Goal of the exercise =
Using the listing below, please gather every line containing the word "lens".

Data excerpts =

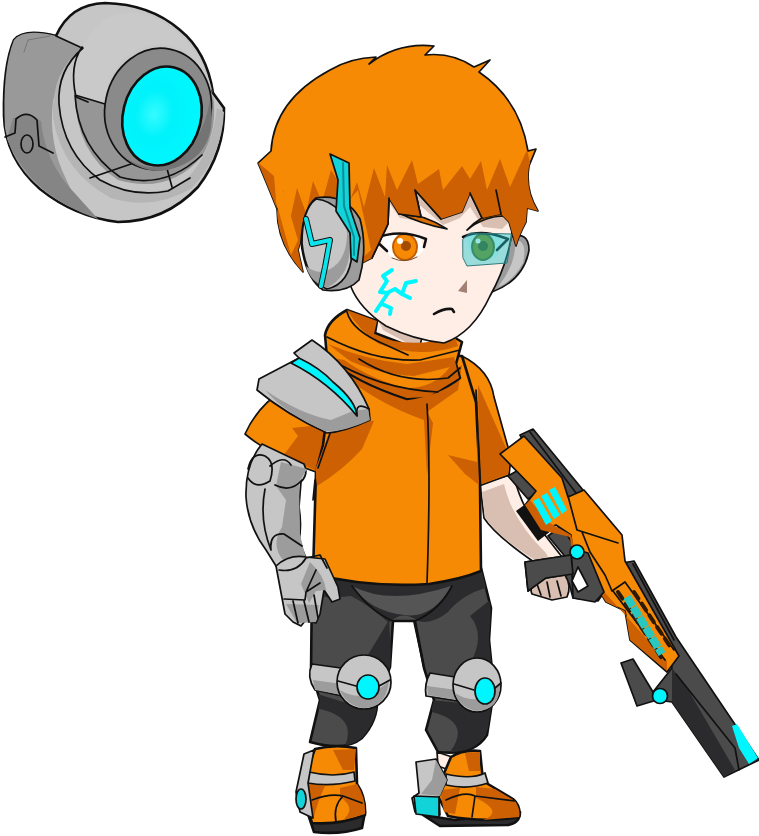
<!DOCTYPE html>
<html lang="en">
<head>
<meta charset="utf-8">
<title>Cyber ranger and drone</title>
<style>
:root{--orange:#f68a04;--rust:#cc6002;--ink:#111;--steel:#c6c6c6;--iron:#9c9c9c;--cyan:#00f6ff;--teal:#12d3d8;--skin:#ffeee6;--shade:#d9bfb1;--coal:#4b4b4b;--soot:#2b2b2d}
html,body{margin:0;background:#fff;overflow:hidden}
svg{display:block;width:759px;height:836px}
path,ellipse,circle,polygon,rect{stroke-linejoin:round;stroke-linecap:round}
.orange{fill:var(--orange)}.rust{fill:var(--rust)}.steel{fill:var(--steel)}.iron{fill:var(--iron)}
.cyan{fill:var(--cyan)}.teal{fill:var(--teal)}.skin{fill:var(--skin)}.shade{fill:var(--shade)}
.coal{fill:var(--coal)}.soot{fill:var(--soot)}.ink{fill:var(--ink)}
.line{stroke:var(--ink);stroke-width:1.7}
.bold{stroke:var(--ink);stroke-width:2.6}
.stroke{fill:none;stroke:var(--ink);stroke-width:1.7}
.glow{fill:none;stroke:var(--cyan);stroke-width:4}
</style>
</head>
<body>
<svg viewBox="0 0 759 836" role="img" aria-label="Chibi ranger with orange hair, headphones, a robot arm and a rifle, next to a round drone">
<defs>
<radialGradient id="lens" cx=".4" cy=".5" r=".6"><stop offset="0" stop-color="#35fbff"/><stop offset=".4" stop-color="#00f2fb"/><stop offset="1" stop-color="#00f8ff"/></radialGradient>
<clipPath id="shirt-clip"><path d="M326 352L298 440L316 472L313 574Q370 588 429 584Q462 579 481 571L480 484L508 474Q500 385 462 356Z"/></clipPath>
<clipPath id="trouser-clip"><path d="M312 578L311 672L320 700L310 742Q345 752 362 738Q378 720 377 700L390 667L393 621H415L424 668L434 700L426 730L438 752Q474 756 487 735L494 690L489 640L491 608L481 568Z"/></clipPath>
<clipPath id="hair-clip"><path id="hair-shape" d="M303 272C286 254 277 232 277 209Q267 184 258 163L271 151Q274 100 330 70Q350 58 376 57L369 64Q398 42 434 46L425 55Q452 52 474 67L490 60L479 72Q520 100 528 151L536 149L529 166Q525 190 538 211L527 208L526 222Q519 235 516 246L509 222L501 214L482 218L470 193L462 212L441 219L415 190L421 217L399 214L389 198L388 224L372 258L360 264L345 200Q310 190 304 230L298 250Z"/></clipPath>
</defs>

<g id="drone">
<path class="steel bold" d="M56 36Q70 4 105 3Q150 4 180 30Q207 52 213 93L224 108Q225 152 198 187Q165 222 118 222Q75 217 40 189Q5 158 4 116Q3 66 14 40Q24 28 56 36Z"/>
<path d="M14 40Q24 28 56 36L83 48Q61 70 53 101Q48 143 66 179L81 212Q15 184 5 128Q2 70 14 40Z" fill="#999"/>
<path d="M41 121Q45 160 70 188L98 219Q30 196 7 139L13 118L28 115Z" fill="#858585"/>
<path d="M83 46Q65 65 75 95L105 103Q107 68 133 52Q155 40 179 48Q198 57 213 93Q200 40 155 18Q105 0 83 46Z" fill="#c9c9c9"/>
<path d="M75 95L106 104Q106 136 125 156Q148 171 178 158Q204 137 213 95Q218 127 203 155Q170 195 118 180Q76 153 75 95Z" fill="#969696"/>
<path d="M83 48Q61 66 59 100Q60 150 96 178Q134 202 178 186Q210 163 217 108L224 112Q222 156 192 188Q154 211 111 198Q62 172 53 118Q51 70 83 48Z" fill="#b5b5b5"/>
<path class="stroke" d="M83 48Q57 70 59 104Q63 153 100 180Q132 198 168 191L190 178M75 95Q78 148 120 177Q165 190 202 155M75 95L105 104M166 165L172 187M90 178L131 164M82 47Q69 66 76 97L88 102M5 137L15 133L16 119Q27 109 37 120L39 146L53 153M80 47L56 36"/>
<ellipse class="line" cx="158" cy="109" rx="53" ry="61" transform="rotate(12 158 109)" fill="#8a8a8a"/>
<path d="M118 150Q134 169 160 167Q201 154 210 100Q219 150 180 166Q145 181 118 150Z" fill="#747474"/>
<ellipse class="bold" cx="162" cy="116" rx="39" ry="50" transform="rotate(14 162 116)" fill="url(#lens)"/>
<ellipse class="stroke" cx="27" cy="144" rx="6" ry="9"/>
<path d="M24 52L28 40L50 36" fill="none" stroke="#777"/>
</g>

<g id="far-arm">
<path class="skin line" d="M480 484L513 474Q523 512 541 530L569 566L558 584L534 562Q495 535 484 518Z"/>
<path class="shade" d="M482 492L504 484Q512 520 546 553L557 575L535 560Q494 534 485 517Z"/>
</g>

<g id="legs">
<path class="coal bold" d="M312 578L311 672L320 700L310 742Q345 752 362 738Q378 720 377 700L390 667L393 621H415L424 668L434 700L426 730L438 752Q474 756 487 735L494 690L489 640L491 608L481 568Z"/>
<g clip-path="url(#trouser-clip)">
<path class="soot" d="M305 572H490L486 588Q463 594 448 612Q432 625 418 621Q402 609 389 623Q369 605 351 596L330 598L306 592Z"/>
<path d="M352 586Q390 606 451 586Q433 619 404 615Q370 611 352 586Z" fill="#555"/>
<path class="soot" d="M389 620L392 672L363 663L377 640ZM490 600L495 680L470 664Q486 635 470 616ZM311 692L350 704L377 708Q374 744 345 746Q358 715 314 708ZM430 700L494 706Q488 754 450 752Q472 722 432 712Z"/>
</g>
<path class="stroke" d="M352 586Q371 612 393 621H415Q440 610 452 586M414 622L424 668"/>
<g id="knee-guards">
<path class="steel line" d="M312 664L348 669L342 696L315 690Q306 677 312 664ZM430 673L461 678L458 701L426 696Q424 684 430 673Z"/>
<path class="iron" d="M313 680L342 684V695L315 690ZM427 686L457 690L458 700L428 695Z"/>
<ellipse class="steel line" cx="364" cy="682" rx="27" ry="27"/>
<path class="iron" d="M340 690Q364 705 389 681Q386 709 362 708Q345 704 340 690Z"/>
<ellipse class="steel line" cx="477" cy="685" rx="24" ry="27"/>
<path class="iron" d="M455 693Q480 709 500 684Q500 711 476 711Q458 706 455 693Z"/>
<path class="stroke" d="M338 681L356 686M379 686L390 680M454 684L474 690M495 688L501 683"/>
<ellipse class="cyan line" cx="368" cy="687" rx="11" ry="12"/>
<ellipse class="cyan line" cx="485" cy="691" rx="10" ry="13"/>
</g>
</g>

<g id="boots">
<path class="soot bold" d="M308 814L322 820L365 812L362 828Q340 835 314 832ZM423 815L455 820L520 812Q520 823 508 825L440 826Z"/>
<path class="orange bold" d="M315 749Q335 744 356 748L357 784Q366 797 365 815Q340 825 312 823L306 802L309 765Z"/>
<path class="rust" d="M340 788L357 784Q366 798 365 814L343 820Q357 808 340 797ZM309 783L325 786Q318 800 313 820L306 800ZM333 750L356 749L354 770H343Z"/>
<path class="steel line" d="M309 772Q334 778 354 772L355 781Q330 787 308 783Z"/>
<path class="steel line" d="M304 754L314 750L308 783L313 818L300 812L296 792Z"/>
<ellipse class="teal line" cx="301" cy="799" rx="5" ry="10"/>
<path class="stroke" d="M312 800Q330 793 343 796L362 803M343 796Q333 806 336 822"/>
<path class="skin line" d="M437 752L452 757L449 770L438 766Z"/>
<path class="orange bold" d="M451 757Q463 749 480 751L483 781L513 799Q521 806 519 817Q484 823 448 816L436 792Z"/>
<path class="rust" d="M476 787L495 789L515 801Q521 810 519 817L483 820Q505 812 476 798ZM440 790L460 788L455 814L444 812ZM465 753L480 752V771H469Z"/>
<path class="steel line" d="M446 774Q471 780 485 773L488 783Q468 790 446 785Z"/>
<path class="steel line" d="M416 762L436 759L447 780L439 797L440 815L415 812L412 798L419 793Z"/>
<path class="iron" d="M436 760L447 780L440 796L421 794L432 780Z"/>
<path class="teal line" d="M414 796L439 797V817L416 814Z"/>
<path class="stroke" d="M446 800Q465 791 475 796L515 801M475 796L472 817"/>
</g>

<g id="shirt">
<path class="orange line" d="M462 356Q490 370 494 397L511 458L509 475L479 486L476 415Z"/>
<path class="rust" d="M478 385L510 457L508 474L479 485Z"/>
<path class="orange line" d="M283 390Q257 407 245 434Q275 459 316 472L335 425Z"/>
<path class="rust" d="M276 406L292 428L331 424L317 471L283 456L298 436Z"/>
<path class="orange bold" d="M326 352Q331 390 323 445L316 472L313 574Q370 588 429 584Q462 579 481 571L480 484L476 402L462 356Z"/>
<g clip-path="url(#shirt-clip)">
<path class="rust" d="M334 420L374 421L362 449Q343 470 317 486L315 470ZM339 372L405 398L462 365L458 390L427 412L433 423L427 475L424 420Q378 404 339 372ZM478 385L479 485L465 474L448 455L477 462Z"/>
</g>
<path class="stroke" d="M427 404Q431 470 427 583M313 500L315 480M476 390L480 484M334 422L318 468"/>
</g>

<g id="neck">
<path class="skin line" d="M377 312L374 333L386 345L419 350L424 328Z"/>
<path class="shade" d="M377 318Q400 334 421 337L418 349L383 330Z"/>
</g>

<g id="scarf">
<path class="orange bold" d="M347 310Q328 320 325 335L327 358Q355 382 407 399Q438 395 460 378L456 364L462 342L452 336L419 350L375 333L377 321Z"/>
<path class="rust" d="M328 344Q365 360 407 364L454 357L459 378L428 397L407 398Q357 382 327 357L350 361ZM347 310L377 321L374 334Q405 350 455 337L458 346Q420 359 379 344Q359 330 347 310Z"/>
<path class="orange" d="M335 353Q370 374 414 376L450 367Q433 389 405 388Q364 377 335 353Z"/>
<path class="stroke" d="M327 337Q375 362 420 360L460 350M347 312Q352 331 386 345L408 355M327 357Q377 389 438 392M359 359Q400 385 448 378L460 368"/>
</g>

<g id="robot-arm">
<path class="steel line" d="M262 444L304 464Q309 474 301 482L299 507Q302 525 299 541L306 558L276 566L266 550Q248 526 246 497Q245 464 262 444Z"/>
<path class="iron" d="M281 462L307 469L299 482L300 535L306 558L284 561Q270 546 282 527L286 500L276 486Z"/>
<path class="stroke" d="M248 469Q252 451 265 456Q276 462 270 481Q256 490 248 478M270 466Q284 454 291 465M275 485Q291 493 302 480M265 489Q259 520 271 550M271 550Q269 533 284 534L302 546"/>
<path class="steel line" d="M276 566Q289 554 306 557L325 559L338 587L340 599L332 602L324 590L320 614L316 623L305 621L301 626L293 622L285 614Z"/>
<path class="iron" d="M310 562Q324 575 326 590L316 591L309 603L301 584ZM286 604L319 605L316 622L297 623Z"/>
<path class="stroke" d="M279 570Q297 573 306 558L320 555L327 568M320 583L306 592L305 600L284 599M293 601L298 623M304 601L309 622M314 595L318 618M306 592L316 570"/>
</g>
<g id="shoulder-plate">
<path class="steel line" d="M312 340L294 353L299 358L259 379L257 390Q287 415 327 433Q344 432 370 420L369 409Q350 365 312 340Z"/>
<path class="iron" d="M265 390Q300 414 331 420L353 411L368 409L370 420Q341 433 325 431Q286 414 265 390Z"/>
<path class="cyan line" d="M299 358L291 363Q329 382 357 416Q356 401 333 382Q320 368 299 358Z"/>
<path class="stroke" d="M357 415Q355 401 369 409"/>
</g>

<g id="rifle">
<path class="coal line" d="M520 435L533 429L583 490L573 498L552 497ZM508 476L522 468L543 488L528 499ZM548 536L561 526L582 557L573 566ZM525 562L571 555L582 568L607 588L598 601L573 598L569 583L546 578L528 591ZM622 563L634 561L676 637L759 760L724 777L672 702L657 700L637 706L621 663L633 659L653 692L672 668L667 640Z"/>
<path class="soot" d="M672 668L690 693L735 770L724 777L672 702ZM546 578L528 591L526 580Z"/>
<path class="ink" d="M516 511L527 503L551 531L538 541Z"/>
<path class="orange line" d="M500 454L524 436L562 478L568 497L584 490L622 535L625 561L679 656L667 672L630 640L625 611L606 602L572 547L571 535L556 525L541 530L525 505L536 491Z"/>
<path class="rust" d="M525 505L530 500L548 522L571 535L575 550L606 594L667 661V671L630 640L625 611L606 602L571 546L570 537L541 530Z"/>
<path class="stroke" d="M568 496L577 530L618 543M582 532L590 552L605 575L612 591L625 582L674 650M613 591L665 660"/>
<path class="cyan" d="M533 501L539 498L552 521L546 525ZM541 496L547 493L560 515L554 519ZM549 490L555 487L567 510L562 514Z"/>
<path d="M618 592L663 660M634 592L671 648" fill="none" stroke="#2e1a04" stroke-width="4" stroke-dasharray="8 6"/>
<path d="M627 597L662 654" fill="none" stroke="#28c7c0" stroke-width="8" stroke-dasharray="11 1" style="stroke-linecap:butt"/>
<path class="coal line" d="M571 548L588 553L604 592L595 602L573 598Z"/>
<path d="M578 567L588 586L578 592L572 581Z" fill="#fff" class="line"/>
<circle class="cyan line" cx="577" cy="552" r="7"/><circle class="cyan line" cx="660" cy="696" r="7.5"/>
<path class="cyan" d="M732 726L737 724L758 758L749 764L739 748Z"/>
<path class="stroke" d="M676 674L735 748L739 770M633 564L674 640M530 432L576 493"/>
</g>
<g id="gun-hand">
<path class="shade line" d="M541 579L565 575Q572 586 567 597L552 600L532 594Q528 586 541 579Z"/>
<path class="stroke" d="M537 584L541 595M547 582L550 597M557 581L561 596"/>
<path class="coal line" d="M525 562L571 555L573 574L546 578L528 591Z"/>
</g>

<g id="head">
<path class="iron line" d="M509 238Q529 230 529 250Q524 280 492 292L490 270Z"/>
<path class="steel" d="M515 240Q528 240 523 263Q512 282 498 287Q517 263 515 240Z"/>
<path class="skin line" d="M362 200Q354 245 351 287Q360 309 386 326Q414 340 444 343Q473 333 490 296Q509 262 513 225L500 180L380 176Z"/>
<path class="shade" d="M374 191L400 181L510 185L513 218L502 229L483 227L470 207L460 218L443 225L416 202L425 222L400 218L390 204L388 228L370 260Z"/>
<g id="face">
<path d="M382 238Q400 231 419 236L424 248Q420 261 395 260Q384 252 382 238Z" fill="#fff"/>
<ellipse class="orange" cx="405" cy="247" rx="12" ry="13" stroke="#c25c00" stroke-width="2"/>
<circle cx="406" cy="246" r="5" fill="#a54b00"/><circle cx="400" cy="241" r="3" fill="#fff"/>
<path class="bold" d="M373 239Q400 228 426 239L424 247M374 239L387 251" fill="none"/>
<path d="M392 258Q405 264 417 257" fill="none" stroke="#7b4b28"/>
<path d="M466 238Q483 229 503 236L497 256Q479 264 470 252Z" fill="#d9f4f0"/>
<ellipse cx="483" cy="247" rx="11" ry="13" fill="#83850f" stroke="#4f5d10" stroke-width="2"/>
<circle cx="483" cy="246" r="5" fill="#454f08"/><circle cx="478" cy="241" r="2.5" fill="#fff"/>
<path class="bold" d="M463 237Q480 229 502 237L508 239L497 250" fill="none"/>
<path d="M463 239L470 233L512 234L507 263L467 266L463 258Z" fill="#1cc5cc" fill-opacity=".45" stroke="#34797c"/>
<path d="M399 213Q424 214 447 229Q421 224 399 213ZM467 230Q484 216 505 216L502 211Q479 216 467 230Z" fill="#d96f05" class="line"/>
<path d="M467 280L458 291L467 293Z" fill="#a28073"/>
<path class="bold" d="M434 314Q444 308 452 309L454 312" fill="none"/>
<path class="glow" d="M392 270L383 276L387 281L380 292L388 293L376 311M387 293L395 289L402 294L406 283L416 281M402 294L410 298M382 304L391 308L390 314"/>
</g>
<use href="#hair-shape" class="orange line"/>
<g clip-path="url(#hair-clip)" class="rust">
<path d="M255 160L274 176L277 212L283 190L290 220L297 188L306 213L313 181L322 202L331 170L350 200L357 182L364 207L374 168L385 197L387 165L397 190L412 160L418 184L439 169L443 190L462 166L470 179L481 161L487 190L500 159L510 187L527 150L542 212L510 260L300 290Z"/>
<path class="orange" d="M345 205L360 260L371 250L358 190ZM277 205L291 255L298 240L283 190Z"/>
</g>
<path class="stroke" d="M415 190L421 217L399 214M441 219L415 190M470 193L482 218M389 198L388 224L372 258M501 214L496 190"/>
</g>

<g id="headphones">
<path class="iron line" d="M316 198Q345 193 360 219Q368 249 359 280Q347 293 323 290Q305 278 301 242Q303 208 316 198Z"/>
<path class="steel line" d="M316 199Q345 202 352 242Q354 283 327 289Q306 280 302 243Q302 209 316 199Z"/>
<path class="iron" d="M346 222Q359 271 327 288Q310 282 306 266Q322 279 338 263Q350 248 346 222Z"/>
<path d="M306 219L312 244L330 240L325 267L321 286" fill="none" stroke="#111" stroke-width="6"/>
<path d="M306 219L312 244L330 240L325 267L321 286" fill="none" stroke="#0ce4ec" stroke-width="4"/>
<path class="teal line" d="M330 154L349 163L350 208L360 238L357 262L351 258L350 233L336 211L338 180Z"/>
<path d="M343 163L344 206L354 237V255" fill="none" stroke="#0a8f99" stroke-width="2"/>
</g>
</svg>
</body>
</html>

Solution to this exercise =
<radialGradient id="lens" cx=".4" cy=".5" r=".6"><stop offset="0" stop-color="#35fbff"/><stop offset=".4" stop-color="#00f2fb"/><stop offset="1" stop-color="#00f8ff"/></radialGradient>
<ellipse class="bold" cx="162" cy="116" rx="39" ry="50" transform="rotate(14 162 116)" fill="url(#lens)"/>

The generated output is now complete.